On 5th July, it was announced that the European Court of Auditors is conducting an audit to find out how effectively the EU is addressing the challenges posed by e-commerce in terms of VAT and customs duties. The ECA will examine the European Commission’s regulatory and control framework for e-commerce and co-operation between Member States to ensure that VAT and customs duties on e-commerce transactions are collected in full. The ECA has published a Background Paper on the collection of VAT and customs duties on e-commerce as a source of information for those interested in the subject. The audit includes visits to the Netherlands, Austria, Germany, Ireland and Sweden.

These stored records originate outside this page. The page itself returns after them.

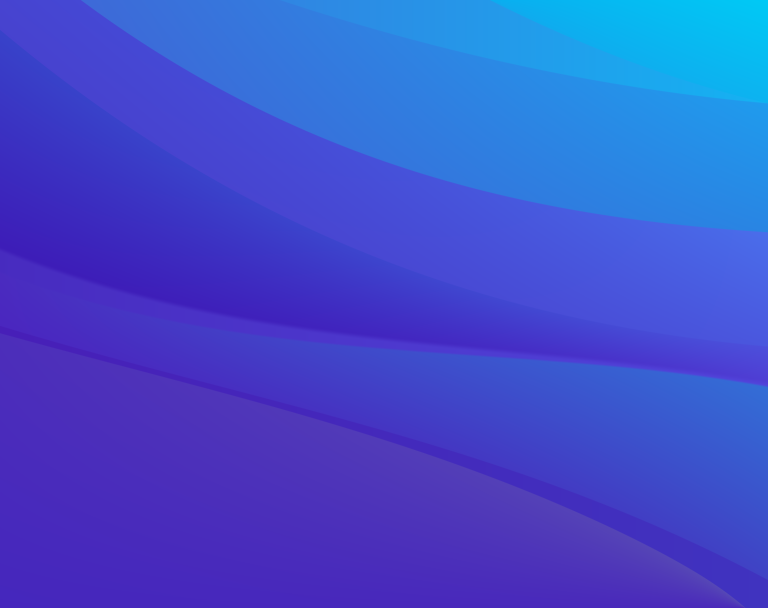
A Shadertoy shader for this background:

```glsl
// Overlapping sheets of cyan, blue and violet with long sweeping edges.
// Each edge is a cubic through four evenly spaced depths; each sheet is a
// four-corner gradient stretched between its upper and lower edge.

// Cubic through depths d at x = 0, 1/3, 2/3 and 1.
float edgeCurve(vec4 d, float x) {
    float s = 3.0 * x;
    vec3 first = d.yzw - d.xyz;
    vec2 second = first.yz - first.xy;
    float third = second.y - second.x;
    return d.x + s * (first.x + (s - 1.0) * (second.x / 2.0 + (s - 2.0) * third / 6.0));
}

// Gradient between two edges; bend delays the change from left to right.
vec3 sheet(vec3 topLeft, vec3 topRight, vec3 lowLeft, vec3 lowRight,
           float upper, float lower, vec2 p, float bend) {
    float across = pow(p.x, bend);
    float down = clamp((p.y - upper) / max(lower - upper, 0.001), 0.0, 1.0);
    return mix(mix(topLeft, topRight, across), mix(lowLeft, lowRight, across), down);
}

// Smooth coverage of everything below an edge.
float below(float edge, float depth, float blur) {
    return smoothstep(-blur, blur, depth - edge);
}

void mainImage(out vec4 fragColor, in vec2 fragCoord) {
    vec2 uv = fragCoord / iResolution.xy;
    vec2 p = vec2(uv.x, 1.0 - uv.y); // y is depth below the top
    float blur = 0.8 / iResolution.y;

    // Edges, from the top down
    float cyanEdge   = edgeCurve(vec4(-0.557, -0.230, 0.018, 0.170), p.x);
    float skyEdge    = edgeCurve(vec4(-0.180, -0.013, 0.105, 0.170), p.x);
    float blueEdge   = edgeCurve(vec4(-0.107, 0.177, 0.325, 0.382), p.x);
    float violetEdge = edgeCurve(vec4(0.049, 0.333, 0.497, 0.570), p.x);
    float indigoEdge = edgeCurve(vec4(0.410, 0.528, 0.579, 0.631), p.x);
    float rimEdge    = edgeCurve(vec4(0.448, 0.551, 0.589, 0.636), p.x);
    float waveEdge   = edgeCurve(vec4(0.536, 0.651, 0.774, 0.954), p.x);
    float shadeEdge  = edgeCurve(vec4(0.548, 0.661, 0.798, 1.008), p.x)
                     + 0.03 * pow(p.x, 24.0);

    // Sheet colours
    vec3 cyan = sheet(vec3(0.10, 0.49, 0.90), vec3(0.00, 0.79, 0.96),
                      vec3(0.08, 0.60, 0.92), vec3(0.05, 0.70, 0.94),
                      0.0, cyanEdge, p, 1.0);
    vec3 sky = mix(vec3(0.25, 0.42, 0.85), vec3(0.08, 0.70, 0.95), p.x);
    vec3 blue = sheet(vec3(0.25, 0.41, 0.84), vec3(0.12, 0.61, 0.93),
                      vec3(0.25, 0.40, 0.84), vec3(0.16, 0.52, 0.89),
                      skyEdge, blueEdge, p, 1.0);
    vec3 violet = sheet(vec3(0.27, 0.28, 0.83), vec3(0.29, 0.43, 0.92),
                        vec3(0.28, 0.26, 0.81), vec3(0.29, 0.34, 0.87),
                        blueEdge, violetEdge, p, 2.0);
    vec3 indigo = sheet(vec3(0.22, 0.26, 0.79), vec3(0.30, 0.31, 0.86),
                        vec3(0.24, 0.11, 0.72), vec3(0.31, 0.24, 0.83),
                        violetEdge, indigoEdge, p, 2.0);
    vec3 rim = mix(vec3(0.28, 0.17, 0.75), vec3(0.32, 0.27, 0.86), p.x);
    vec3 wave = sheet(vec3(0.29, 0.17, 0.75), vec3(0.20, 0.43, 0.84),
                      vec3(0.29, 0.15, 0.75), vec3(0.25, 0.26, 0.77),
                      rimEdge, waveEdge, p, 1.0);
    vec3 shade = mix(vec3(0.28, 0.12, 0.72), vec3(0.25, 0.20, 0.75), p.x);
    vec3 ground = sheet(vec3(0.30, 0.18, 0.73), vec3(0.34, 0.29, 0.71),
                        vec3(0.27, 0.15, 0.74), vec3(0.29, 0.16, 0.73),
                        shadeEdge, 1.0, p, 1.0);

    // Stack the sheets downwards
    vec3 color = mix(cyan, sky, below(cyanEdge, p.y, blur));
    color = mix(color, blue, below(skyEdge, p.y, blur));
    color = mix(color, violet, below(blueEdge, p.y, blur));
    color = mix(color, indigo, below(violetEdge, p.y, blur));
    color = mix(color, rim, below(indigoEdge, p.y, blur + 0.004));
    color = mix(color, wave, below(rimEdge, p.y, blur + 0.001));
    color = mix(color, shade, below(waveEdge, p.y, blur));
    color = mix(color, ground, below(shadeEdge, p.y, blur));
    fragColor = vec4(color, 1.0);
}
```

The report is expected to be published in mid-2019. The background paper says that e-commerce is prone to irregularities concerning VAT and customs duties and these directly affect the Member States’ budgets and, indirectly, that of the EU (by reducing the Member States’ customs duties and VAT-based contributions to the EU). Issues identified in the paper include – reliance on traders co-operating voluntarily; Member States have no enforcement powers outside their own jurisdiction, especially in relation to non-EU traders; B2C transactions are not covered by the VAT information exchange system (VIES); and the tax authorities of the country of registration (or the Member State of identification) have little incentive to carry out proper checks on suppliers because any VAT discovered belongs to the Member State of consumption.
The background paper is at –